I didn’t understand the pile on, but the interwebs are like that. One second you’re having fun, the next second someone’s calling you an idiot and the fun’s over.

A handy rule of thumb is that if you don’t understand the question, they don’t want your answer.

Oh really? that’s hilarious, and wrong.

Speaking as one who had never heard the ridiculous terms before and so did not post in that thread, I would think the posting entirely appropriate on another forum, Business Manager Issues & Other Piddly Office Crap World. com say, but not on a mere generalist forum where it may as well be in Bulgarian since most normal people don’t utilize this jargon.


Yay for the Voice of Reason!:slight_smile:

Why? We have posts on knitting, supreme court opinions, whether Uwe Boll is a good director, whether an airplane can take off on a treadmill, how to set up a Windows boot drive on an Apple, whether masterbation requires confession according to the Catholic church, which brand of vodka is best, how to have a bra fitted, and anal bleaching - what makes a business discussion here inappropriate? What other topics are inappropriate here? Can you provide a list?
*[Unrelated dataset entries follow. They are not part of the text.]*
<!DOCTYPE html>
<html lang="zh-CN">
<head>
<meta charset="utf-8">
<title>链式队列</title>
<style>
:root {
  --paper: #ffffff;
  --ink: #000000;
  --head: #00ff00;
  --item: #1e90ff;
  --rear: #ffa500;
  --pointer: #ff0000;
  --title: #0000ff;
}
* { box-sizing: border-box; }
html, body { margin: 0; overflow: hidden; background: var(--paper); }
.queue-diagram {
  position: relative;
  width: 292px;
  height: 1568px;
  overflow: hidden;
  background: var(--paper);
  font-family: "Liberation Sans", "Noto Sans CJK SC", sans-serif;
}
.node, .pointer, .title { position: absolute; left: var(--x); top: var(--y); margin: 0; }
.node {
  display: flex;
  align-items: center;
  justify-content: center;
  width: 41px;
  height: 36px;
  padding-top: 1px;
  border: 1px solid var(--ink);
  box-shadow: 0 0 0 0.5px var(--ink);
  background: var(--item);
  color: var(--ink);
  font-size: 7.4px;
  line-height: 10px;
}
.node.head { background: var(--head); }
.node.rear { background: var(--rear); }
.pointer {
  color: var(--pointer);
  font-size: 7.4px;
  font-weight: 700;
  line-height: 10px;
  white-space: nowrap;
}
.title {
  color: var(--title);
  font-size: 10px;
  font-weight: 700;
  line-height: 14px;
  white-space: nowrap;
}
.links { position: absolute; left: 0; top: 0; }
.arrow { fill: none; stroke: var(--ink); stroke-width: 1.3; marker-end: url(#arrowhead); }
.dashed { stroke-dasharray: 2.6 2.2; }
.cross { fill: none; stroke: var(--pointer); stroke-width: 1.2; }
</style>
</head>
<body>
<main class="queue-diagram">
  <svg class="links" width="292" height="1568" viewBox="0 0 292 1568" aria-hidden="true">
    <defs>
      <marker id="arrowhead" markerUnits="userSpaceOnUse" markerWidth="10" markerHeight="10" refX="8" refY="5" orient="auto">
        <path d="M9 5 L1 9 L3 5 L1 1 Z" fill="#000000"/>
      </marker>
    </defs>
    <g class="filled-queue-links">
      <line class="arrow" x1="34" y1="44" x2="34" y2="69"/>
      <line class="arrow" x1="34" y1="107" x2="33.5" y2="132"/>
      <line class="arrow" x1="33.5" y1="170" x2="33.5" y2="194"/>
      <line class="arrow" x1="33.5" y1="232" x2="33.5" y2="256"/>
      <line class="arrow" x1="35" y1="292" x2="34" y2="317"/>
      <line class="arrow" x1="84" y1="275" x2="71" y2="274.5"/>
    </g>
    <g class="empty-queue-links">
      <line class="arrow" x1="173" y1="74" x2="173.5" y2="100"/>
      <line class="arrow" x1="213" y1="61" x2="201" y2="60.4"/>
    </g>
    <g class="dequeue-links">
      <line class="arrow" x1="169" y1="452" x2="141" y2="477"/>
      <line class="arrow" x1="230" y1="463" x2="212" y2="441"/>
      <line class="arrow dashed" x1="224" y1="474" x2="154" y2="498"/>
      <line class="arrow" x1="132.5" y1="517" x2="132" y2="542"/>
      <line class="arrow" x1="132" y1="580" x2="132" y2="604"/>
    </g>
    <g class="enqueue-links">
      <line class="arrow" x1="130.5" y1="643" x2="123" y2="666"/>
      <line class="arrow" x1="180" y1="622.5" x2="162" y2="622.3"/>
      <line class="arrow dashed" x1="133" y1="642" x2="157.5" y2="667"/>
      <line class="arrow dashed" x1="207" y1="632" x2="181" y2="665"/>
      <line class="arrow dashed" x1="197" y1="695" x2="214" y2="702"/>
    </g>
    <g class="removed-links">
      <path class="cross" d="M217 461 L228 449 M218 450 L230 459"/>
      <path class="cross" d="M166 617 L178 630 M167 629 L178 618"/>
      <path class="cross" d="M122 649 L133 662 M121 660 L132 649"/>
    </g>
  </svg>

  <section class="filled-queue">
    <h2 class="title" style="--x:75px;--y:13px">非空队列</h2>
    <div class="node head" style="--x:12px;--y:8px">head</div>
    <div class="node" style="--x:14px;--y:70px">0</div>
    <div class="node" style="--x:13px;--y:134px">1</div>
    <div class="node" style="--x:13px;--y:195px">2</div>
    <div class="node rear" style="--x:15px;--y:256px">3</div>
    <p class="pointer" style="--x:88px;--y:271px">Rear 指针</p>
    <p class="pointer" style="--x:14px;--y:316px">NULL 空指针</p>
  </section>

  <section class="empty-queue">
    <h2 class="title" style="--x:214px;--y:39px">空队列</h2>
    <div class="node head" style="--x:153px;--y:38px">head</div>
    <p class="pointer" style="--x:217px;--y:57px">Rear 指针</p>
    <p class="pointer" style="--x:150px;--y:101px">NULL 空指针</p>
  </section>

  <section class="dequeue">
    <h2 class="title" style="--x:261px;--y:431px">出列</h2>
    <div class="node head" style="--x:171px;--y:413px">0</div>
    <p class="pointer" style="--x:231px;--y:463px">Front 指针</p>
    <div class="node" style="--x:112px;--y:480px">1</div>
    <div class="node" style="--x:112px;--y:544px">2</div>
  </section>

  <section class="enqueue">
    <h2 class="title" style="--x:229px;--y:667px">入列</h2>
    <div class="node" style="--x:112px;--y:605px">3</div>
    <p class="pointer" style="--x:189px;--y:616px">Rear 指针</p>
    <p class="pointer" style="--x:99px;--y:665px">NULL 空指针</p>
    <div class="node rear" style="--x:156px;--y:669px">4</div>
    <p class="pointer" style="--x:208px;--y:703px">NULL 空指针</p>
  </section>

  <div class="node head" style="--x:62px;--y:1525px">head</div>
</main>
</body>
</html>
When I can’t follow the jargon on a thread on legal opinions, or in one where the M.D.s are talking about hormonal disorders or where a bunch of knitters are talking about dropping stitches - I assume that I am not an expert on the topic…I either ask for clarification, stop following the thread, or do the best I can to follow along, but don’t offer opinions since obviously there are people with more expertise in the thread. Why when we have a thread about business topics is the jargon of business suddenly inappropriate?

So are you saying the other 3 threads I linked to above ARE appropriate to this “generalist” forum? If so, why the difference?
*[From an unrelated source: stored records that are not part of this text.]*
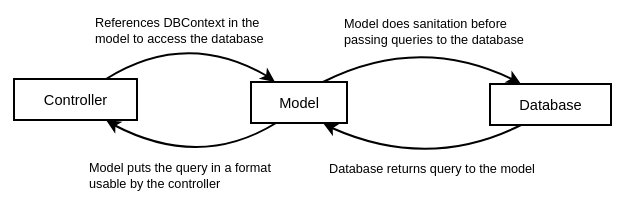
<!DOCTYPE html>
<html lang="en">
<head>
<meta charset="utf-8">
<title>Controller, model and database flow</title>
<style>
  :root { --ink: #000; --paper: #fff; }
  * { box-sizing: border-box; }
  html, body { margin: 0; background: var(--paper); }
  .diagram {
    position: relative;
    width: 624px;
    height: 204px;
    overflow: hidden;
    background: var(--paper);
    color: var(--ink);
    font-family: "Liberation Sans", Arial, sans-serif;
  }
  .connectors { position: absolute; inset: 0; display: block; }
  .connectors .curve { fill: none; stroke: var(--ink); stroke-width: 2; }
  .connectors .arrowhead { fill: var(--ink); }
  .node {
    position: absolute;
    display: flex;
    align-items: center;
    justify-content: center;
    height: 43px;
    padding-top: 2px;
    border: 2px solid var(--ink);
    background: var(--paper);
    font-size: 14.6px;
    line-height: 17px;
  }
  .controller { left: 13px; top: 78px; width: 125px; }
  .model { left: 250px; top: 81px; width: 98px; }
  .database { left: 489px; top: 83px; width: 123px; }
  .note {
    position: absolute;
    margin: 0;
    font-size: 12.7px;
    line-height: 16px;
    white-space: nowrap;
  }
  .note-request { left: 95px; top: 15px; }
  .note-sanitation { left: 344px; top: 16px; }
  .note-format { left: 89px; top: 160px; }
  .note-return { left: 329px; top: 161px; }
</style>
</head>
<body>
<main class="diagram">
  <svg class="connectors" width="624" height="204" viewBox="0 0 624 204" aria-hidden="true">
    <defs>
      <path id="arrowhead" class="arrowhead" d="M0 0 L-15 7 L-11 0 L-15 -7 Z"/>
    </defs>
    <path class="curve" d="M106 79 Q186 29 267 76"/>
    <use href="#arrowhead" transform="translate(275 82) rotate(36)"/>
    <path class="curve" d="M323 82 Q418 34 512 79"/>
    <use href="#arrowhead" transform="translate(521 84) rotate(30)"/>
    <path class="curve" d="M276 123 Q200 170 114 125"/>
    <use href="#arrowhead" transform="translate(106 120) rotate(211)"/>
    <path class="curve" d="M521 125 Q429 171 332 128"/>
    <use href="#arrowhead" transform="translate(323 123) rotate(208)"/>
  </svg>

  <div class="node controller">Controller</div>
  <div class="node model">Model</div>
  <div class="node database">Database</div>

  <p class="note note-request">References DBContext in the<br>model to access the database</p>
  <p class="note note-sanitation">Model does sanitation before<br>passing queries to the database</p>
  <p class="note note-format">Model puts the query in a format<br>usable by the controller</p>
  <p class="note note-return">Database returns query to the model</p>
</main>
</body>
</html>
jsgoddess could you elaborate on what you meant by clarifying vs distancing, maybe with some examples? Honestly, I don’t see how the terms used by this OP were distancing.

ETA: yeah, what Dangerosa said.

So don’t read it. There are dozens of threads that I don’t care about or are out of my area of expertise so I don’t get it. The issue is with me and not with the person who started the thread.

It’s not like we’re running out of electrons. People should post and the thread will live or die on its merits.

Well, I did try to figure it out, but wasn’t sure whether “direct report” would mean a person who reported to me, or the person to whom I reported. Then, with C-level, that seems to imply that there are A and B levels, which turned out not to be the case. I have no problem understanding the concept of a hierarchy, but I couldn’t tell who fit where from the context. I understood the problem once the terms were cleared up.

With the technical computer stuff, I can see right away that the terms are referring to things I have no clue about.

Anyway, I read the OP and was mildly annoyed to see that a situation that I thought I should understand was muddied by unfamiliar terms for fairly familiar things. I was kind of relieved to see that I wasn’t the only one. If things hadn’t been explained as quickly as they had, I might have Googled “direct report” and 'C-level."

Right- in that thread people asked, got a polite explanation and it should’ve ended there. Nothing wrong with googling an unfamiliar term or asking.

The difference is that most if those threads — most of which which I would carefully avoid reading — particularly on Uwe Boll or bleaching — are presented in grade-school english or worse, suited to my understanding. Technical terms such as frame-rates, kernel system calls, or GUIs are not jargon, even if I do not understand them because they refer to real understood things. Jargon terms may be necessary in the environment where they flourish, but if used outside the pond they simply confuse whilst attempting to impress. Which is part of the purpose.

I found the thread in question’s language odd and overly complicated. Direct report seems pretty straight forward to me; I currently am one, and have had them myself. But I’ve never heard of a “C-level” before, and it took a couple of readings to fathom even from context what that person’s relationship was to both the OP and their direct report. Like Silvorange, I thought it was a term of hierarchy but it’s not really.